BEGIN INPUT

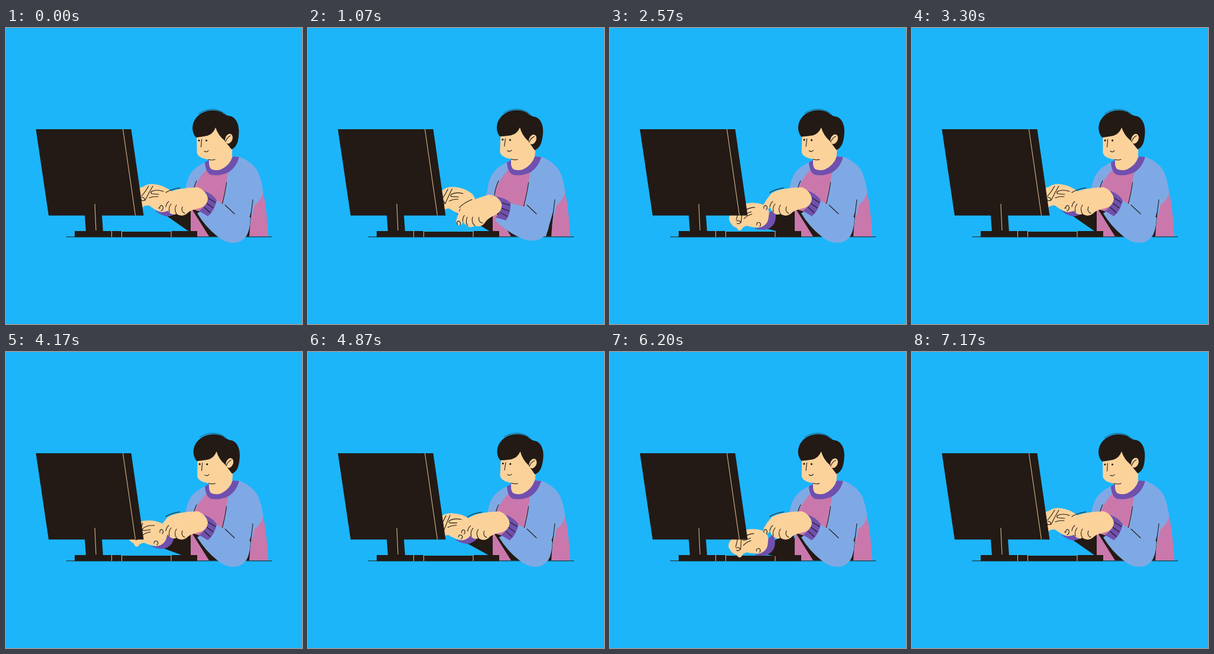
An HTML page for the animation above (7200 ms loop, 500 by 500 pixels).

```html
<!DOCTYPE html>
<html lang="en">
<head>
<meta charset="utf-8">
<title>Typing at the desk</title>
<style>
  html, body { margin: 0; width: 100%; height: 100%; overflow: hidden; background: #1cb5fa; }
  svg { display: block; width: 100%; height: 100%; }
  .ink { fill: #231a15; }
  .skin { fill: #fcd29b; }
  .sleeve { fill: #7fa9e5; }
  .shirt { fill: #ca78ac; }
  .trim { fill: #7050ae; }
  .line { fill: none; stroke: #231a15; stroke-width: 1.1; stroke-linecap: round; stroke-linejoin: round; }
  .cream { fill: none; stroke: #d9b98d; stroke-width: 1.1; }
</style>
</head>
<body>
<svg viewBox="0 0 500 500">
  <path class="line" d="M102 352.800H449" style="stroke-width:1"/>

  <g id="base">
    <path class="ink" d="M133 316H162L164 344H135ZM116 343H196V344H279V343H323V353.300H116Z"/>
    <path class="cream" d="M178.500 343V353M195.500 343V353M279 343V353"/>
  </g>

  <g id="farArm">
    <path class="ink" d="M284 301L268 315L308 343H323L326 303L300 301Z"/>
    <path class="trim" d="M296 290Q295 305 287 313Q279 319 270 318Q259 315 251 308Q262 313 270 308Q278 304 280 296Z"/>
    <path class="skin" d="M218 279Q220 271 232 268Q240 262 252 264Q268 266 281 277Q290 288 282 299Q276 312 262 311Q250 307 242 300Q234 299 231 303Q225 304 225 297Q217 291 218 279Z"/>
    <path class="line" d="M229 284Q236 276 241 267M235 291Q241 279 248 267M266 276Q254 272 246 276Q243 279 247 280L258 281M242 287Q249 284 257 285M229 286Q235 286 234 291Q231 293 228 290M258 305Q259 300 264 303Q266 307 262 309"/>
  </g>

  <g id="monitor">
    <path class="ink" d="M50.500 171H211.500L232.500 316.700H72Z"/>
    <path class="cream" d="M197.500 171L218.500 316.500M150 297L152 342"/>
  </g>

  <g id="torso">
    <path class="sleeve" d="M338 226Q319 234 311 247Q304 260 303 275L298 288V302H318L340 243Z"/>
    <path class="shirt" d="M337 241Q322 256 315 280L312 306V343H323V352H443Q441 312 435 280L415 235L390 225Z"/>
    <path class="sleeve" d="M393 217Q417 226 426 244Q432 258 434.500 278Q430 292 420 299Q414 320 410 352H396L372 330L366 298L372 262L376 240Z"/>
    <path class="ink" d="M314 306L343 352H358L334 312ZM414 310L411 352H402Z"/>
    <path class="line" d="M372.500 261Q370 280 364 302M322 258Q317 268 315 282M417 290L412 330"/>
    <path class="skin" d="M343 222L343 238L360 242L376 232L383 216Z"/>
  </g>

  <g id="head">
    <path class="skin" d="M322 178L322.500 211Q325 220 342 222L343 237Q358 242 374 233Q383 225 382 203L374 165H335Z"/>
    <path class="ink" d="M321 185C313 176 313 162 321 152C331 139 350 136 364 142Q371 148 380 149C391 153 395 168 393 182C392 195 388 202 381 205L369 190Q358 181 354 168Q350 179 340 182Q330 184 321 185Z"/>
    <ellipse class="skin" cx="376.500" cy="187" rx="6" ry="8.500" transform="rotate(22 376.500 187)"/>
    <path class="line" d="M371 192Q373 185 379 182M330.500 188L329.500 201M335 208Q339 211 342 207M342 222Q348 224 353 222"/>
    <path class="line" style="stroke-width:.6" d="M325 145Q338 136 352 137.500Q364 139 371 146"/>
    <g class="ink"><circle cx="326" cy="190" r="1.600"/><circle cx="338.500" cy="190" r="1.600"/></g>
  </g>

  <path class="trim" d="M336 227L343 223Q342 233 346 238Q353 242 363 239Q378 232 383 217L394 218Q389 235 377 243Q362 251 346 248Q337 244 336 227Z"/>

  <g id="nearArm">
    <path class="sleeve" d="M353 290L371 300L413 320Q412 345 404 354Q396 363 383 363Q368 362 356 351Q337 336 323 313L334 306Z"/>
    <path class="trim" d="M333 274Q350 281 356 291Q352 309 341 318L326 309Q338 301 339 289Q339 281 333 274Z"/>
    <path class="line" d="M341 287L354 295M339 296L350 304M335 303L345 312"/>
    <path class="skin" d="M324 269Q338 274 341 288Q340 302 324 305Q310 308 305 314Q297 320 288 314Q282 317 276 312Q272 308 270 302Q268 308 262 307Q257 304 260 297Q265 288 273 279Q288 270 324 269Z"/>
    <path class="line" d="M270 278Q279 272 294 270M270 302Q271 296 275 293M276 311Q274 303 279 297M288 314Q283 306 288 299M302 313Q295 310 298 302M260 305Q259 299 264 300Q267 304 264 307"/>
  </g>
  <path class="line" d="M370 299L386 314"/>
</svg>
<script>
  const LOOP = 3600, BEAT = 1200;
  const part = id => document.getElementById(id);
  const [head, farArm, nearArm] = ["head", "farArm", "nearArm"].map(part);

  const smooth = (from, to, t) => {
    const k = Math.min(1, Math.max(0, (t - from) / (to - from)));
    return k * k * (3 - 2 * k);
  };
  // Goes from 0 to 1, stays, and returns to 0.
  const press = (t, a, b, c, d) => smooth(a, b, t) - smooth(c, d, t);

  function pose(time) {
    const t = time % LOOP;
    const sway = press(t, 0, 1450, 1850, 3500);
    // The near hand skips the last of the three beats.
    const near = press(t, 830, 1010, 1090, 1290) + press(t - BEAT, 830, 1010, 1090, 1290);
    const far = press(t % BEAT, 0, 220, 420, 760) + 0.14 * near;

    head.setAttribute("transform", `rotate(${3.7 * sway} 355 242)`);
    farArm.setAttribute("transform", `rotate(${-25 * far} 325 345)`);
    nearArm.setAttribute("transform", `translate(${-3 * near} ${-6 * near}) rotate(${-14 * near} 392 340)`);
  }

  const start = performance.now();
  function tick() {
    pose(performance.now() - start);
    requestAnimationFrame(tick);
  }
  pose(0);
  tick();
</script>
</body>
</html>
```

END INPUT

■ WORK INSTRUCTIONS
How many lines in the entries above include the string "head"? Give only the number.

■ SOLUTION FOR THIS EXERCISE
5